Growing up in Ilam, Western Iran, Mr Pouya (Jacob) Saeedian was acutely aware of the insufficient access to medical services within his Kurdish community.
“I saw firsthand people suffering because of the lack of doctors and specialists,” Mr Saeedian shared.
“When I moved to Australia as a refugee at the age of 16, I saw similar struggles within the refugee community and with other minority groups.”
“I have always wanted to become a doctor, but for a long time there was no possibility to make it a reality.”
“Part of the appeal of medicine is that it’s a lifelong commitment. I want to be challenged and continue to learn and grow in my career. The other part that appeals to me is that I hope to make a difference in the lives of those who are disadvantaged. I have been there myself, so I understand the struggles,” Mr Saeedian remarked.
Although he has faced many obstacles during his education in Australia - particularly due to his ineligibility for government funding – Mr Saeedian has through the support of various Canberra based organisations, and his own determination, continued to work towards his goal of becoming a doctor.

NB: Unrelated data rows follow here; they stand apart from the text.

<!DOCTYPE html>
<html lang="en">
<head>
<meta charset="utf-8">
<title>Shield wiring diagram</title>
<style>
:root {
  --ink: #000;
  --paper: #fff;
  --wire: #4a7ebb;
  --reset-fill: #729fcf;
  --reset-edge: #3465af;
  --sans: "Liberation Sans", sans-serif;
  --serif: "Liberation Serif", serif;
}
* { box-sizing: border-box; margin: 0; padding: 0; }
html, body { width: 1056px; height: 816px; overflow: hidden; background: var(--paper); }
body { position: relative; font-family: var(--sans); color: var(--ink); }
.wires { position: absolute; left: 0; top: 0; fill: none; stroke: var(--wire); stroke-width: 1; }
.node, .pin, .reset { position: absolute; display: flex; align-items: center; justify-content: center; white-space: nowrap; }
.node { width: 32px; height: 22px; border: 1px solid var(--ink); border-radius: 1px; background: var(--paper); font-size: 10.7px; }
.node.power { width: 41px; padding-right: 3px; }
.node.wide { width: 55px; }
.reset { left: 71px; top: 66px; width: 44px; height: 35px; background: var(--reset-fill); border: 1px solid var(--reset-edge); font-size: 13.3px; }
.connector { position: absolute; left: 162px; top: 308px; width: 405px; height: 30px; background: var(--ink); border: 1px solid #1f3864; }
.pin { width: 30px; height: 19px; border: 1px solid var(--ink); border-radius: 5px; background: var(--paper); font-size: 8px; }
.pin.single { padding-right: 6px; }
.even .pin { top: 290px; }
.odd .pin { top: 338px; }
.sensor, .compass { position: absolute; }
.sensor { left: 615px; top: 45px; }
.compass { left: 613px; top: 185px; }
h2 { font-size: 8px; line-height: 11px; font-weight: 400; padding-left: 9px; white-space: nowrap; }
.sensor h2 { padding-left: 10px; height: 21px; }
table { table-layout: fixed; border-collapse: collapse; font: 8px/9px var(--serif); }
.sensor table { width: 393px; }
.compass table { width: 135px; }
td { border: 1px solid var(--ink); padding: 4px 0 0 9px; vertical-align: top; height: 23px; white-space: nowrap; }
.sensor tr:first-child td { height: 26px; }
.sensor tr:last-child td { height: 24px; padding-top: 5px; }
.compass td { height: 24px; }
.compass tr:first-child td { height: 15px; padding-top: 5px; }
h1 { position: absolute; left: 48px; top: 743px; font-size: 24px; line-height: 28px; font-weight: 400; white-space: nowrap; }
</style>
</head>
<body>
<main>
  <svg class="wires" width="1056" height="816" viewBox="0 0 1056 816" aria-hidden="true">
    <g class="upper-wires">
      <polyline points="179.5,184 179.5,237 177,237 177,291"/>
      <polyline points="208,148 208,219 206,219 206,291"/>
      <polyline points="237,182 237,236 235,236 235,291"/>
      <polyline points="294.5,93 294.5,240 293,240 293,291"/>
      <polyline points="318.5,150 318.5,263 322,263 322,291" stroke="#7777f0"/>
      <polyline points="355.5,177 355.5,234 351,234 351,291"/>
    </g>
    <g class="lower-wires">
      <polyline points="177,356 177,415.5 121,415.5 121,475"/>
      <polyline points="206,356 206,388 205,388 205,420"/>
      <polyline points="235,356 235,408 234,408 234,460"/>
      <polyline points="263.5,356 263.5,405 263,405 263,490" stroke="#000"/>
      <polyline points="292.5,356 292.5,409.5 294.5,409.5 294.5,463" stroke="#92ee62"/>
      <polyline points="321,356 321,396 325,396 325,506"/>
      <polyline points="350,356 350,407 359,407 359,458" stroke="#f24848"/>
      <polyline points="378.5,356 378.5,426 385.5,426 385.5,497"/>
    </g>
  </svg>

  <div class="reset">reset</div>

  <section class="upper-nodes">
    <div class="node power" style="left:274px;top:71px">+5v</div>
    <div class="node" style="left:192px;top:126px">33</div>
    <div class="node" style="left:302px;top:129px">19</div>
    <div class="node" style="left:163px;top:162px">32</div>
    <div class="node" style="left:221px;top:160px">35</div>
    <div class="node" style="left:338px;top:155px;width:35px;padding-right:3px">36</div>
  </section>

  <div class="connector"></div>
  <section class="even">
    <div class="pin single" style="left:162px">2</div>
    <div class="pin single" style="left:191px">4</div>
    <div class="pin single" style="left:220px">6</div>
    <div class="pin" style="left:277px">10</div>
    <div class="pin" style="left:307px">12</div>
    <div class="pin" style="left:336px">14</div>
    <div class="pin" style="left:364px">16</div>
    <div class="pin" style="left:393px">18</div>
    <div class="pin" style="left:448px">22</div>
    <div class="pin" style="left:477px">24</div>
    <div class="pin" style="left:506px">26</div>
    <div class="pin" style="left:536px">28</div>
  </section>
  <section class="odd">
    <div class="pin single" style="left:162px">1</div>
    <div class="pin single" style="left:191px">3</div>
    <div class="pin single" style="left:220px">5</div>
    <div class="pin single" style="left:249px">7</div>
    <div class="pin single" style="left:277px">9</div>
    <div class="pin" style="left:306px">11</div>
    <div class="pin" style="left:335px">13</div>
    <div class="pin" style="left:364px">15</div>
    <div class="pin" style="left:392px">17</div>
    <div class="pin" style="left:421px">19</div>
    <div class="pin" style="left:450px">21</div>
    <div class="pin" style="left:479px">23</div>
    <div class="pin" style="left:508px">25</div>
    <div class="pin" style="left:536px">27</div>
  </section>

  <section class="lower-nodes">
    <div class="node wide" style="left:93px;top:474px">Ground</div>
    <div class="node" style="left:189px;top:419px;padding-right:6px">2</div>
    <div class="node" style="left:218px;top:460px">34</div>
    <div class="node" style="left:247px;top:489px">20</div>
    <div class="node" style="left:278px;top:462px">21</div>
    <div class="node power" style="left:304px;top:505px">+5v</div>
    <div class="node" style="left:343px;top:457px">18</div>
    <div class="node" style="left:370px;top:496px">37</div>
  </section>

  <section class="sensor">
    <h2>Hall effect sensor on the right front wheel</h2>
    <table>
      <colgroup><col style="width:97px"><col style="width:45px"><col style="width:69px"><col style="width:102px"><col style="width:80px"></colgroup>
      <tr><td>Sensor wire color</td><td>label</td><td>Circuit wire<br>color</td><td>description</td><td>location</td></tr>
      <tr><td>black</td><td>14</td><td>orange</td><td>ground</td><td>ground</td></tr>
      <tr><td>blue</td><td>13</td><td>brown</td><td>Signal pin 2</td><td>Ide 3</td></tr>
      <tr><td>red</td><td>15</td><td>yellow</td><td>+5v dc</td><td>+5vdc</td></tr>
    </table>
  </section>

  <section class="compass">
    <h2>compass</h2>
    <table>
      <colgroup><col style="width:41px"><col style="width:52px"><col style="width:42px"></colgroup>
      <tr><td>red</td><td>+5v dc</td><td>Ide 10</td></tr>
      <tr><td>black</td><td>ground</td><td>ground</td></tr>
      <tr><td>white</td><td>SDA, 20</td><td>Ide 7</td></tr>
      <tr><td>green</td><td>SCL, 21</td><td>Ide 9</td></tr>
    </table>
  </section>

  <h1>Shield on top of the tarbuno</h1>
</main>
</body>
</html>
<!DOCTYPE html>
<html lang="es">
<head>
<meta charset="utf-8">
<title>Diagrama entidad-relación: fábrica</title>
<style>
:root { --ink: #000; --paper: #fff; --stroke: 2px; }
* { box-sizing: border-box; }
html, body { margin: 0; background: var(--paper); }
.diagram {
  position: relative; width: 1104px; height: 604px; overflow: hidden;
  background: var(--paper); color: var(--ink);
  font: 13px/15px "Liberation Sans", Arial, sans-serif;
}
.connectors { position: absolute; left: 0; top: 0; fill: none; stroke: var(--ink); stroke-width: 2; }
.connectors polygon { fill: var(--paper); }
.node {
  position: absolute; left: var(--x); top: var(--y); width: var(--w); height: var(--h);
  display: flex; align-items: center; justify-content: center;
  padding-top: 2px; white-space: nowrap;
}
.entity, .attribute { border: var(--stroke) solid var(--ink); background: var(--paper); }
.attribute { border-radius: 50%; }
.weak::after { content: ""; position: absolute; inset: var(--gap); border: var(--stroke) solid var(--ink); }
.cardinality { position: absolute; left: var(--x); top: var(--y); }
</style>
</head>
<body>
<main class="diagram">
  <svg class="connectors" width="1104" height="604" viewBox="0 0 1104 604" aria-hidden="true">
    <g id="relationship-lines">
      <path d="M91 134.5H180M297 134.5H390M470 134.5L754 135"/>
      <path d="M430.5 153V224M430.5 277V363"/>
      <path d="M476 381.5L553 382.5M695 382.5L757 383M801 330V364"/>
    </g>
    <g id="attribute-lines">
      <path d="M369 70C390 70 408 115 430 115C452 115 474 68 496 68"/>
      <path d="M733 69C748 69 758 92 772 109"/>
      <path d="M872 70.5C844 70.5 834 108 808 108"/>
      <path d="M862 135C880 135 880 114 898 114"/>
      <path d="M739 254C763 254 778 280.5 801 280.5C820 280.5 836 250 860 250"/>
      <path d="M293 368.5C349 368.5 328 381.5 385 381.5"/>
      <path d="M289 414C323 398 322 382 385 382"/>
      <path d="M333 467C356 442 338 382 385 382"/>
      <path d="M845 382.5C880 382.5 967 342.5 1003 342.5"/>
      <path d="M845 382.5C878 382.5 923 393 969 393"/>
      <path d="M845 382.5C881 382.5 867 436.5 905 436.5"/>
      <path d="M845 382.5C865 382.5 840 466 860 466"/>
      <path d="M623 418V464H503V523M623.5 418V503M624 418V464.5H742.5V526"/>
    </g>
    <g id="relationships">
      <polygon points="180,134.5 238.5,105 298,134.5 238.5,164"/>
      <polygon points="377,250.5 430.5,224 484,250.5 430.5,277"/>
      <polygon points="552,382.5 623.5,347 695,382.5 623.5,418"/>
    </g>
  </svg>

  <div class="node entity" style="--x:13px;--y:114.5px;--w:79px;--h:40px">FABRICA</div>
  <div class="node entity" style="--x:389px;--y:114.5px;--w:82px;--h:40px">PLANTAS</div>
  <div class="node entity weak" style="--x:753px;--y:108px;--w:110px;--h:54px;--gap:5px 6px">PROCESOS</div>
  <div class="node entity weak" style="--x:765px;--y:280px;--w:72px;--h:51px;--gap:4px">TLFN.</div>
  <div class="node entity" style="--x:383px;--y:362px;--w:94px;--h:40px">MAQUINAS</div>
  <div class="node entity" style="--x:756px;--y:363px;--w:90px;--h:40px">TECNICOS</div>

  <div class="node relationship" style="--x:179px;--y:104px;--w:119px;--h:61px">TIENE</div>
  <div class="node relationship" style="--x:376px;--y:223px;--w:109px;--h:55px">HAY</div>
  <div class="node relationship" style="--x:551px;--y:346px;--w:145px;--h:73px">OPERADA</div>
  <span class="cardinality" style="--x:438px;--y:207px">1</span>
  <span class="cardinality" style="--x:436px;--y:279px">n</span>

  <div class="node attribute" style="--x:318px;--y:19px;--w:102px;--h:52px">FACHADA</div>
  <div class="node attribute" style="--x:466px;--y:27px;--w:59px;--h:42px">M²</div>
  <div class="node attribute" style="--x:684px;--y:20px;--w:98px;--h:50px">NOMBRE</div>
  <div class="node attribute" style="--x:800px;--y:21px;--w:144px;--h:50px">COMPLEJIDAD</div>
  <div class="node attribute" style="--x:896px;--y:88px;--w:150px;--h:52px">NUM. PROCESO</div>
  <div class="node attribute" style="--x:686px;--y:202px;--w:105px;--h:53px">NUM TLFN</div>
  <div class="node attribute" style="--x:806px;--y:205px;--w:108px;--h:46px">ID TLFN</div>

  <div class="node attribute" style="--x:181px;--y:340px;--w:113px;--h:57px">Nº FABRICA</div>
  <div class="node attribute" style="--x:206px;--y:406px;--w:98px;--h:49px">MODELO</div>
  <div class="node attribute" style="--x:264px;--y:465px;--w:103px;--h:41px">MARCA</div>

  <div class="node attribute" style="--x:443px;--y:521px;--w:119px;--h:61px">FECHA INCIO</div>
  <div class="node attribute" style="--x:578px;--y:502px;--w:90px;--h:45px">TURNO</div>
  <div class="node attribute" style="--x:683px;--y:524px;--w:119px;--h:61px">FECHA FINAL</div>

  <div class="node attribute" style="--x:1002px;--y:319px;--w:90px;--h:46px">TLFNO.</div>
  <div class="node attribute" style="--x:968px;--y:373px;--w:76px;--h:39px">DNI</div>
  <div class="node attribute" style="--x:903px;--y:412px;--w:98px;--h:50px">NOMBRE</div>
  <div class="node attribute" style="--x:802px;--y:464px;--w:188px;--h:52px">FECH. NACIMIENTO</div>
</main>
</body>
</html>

This year, thanks to a full scholarship from the John James Foundation*, and an international fee waiver from the Australian National University (ANU), Mr Saeedian has commenced the Doctor of Medicine and Surgery program.
“The John James Foundation enables people to achieve their dreams and the best part is that they genuinely care about the individual. They consider an individual’s circumstances and provide appropriate support to ensure they can be successful and complete their studies.” Mr Saeedian noted.
Professor Paul Smith AM, Chairman of the John James Foundation board, advised, “The Foundation’s medical scholarships provide opportunities for some of the most marginalised, talented and driven people in society.”
“Indigenous and refugee scholarship holders overcome significant hurdles in pursuing education and a vocation for helping others. We hope that our support will change their lives as they help others in life,” Professor Smith added.
Ms Deborah Eades, a first year medical student was inspired to pursue medicine after volunteering at Winnunga Nimmityjah Aboriginal Health and Community Services.
“I originally wanted to study business, but my volunteer experience has motivated me to become a doctor.”
“I witnessed different chronic health issues which plagued the Indigenous community. I want to learn more about these issues and work with a broader health community to help close the gap, especially as an Indigenous person.”
“I am incredibly thankful to the John James Foundation. The scholarship allows me to prioritise my studies so that I can eventually give back to Indigenous communities,” Ms Eades said.
Professor Russell Gruen, Dean of the ANU College of Health and Medicine affirmed, “Our 15 year strong partnership with the John James Foundation is accelerating medical education and research, and supporting us to elevate access and quality of health care for Canberra, and the nation."
*In 2023, the John James Foundation is supporting four ANU medical students from Indigenous and refugee backgrounds.